Andrew S. Erickson and Gabriel Collins, “China’s Maritime Evolution: Military and Commercial Factors,” Pacific Focus 22.2 (Fall 2007): 47-75.

  • Required reading for the Naval War College Joint Military Operations Department’s Joint Land, Air, and Sea Simulation (JLASS) Fall Elective (FE) 535A.

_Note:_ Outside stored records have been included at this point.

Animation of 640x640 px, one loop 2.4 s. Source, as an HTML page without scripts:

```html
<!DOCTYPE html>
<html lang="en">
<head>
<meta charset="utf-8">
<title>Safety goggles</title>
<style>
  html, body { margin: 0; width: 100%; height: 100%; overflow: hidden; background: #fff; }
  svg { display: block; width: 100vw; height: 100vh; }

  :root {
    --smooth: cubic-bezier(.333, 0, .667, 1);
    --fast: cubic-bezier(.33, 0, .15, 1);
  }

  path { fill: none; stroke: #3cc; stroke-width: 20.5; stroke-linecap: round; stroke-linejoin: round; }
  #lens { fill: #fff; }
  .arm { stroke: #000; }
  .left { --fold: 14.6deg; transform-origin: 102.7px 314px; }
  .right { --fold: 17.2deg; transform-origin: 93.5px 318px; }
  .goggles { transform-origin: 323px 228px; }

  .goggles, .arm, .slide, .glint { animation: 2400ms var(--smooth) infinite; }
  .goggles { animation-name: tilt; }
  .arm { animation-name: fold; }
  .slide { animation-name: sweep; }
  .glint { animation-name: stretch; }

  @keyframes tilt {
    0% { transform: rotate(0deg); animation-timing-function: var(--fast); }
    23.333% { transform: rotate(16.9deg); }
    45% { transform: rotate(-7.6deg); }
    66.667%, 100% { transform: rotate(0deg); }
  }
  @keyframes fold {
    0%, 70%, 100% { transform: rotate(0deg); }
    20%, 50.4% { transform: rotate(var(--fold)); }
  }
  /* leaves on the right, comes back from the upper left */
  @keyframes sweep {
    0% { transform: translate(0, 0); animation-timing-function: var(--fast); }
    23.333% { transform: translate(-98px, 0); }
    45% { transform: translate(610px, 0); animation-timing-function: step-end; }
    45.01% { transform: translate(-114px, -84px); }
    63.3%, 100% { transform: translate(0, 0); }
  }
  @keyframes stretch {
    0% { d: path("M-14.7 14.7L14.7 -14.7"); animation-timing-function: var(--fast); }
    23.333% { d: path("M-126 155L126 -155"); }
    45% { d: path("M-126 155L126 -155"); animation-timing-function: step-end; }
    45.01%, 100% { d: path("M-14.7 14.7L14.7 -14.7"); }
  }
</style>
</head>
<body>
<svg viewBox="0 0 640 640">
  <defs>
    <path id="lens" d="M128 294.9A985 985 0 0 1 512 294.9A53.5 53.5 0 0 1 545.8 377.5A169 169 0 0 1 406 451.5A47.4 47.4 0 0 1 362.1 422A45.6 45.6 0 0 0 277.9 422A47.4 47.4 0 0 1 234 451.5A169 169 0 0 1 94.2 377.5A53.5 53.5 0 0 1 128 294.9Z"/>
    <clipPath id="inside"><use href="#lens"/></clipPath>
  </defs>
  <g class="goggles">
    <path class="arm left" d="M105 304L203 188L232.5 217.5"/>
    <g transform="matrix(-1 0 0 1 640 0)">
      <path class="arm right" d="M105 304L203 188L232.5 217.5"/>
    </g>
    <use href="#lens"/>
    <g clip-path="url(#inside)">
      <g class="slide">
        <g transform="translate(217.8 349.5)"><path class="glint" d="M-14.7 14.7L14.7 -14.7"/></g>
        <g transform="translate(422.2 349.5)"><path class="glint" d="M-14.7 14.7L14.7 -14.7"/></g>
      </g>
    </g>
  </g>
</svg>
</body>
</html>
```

China is rapidly emerging as a maritime power, with global commercial and regional military influence. Historically preoccupied with securing its land borders, China is now becoming increasingly reliant on the sea to import energy and raw materials as well as transport finished goods to market. Maritime security, therefore, is becoming a more serious strategic concern for Beijing. China’s maritime industry contributed roughly 10 percent of national economic output in 2006 and its share of the national economy will likely rise sharply in coming years. As Chinese maritime interests continue to globalize, questions arise concerning the People’s Liberation Army Navy (PLAN)’s ability to secure key sea lines of communication (SLOC) in a time of crisis. This disparity arises in part because China’s PLAN is currently structured primarily to address sovereignty claims on China’s maritime periphery, particularly concerning the status of Taiwan. It is unclear whether China will continue to rely on the U.S. Navy to maintain international SLOC security. Reshaping the PLAN into a “blue water” force capable of protecting sea lanes far from China would be an expensive and strategically provocative venture. This analysis examines the role that China’s rapid commercial maritime development could play in driving such a transformation and offers barometers that might indicate if China were to pursue such a course.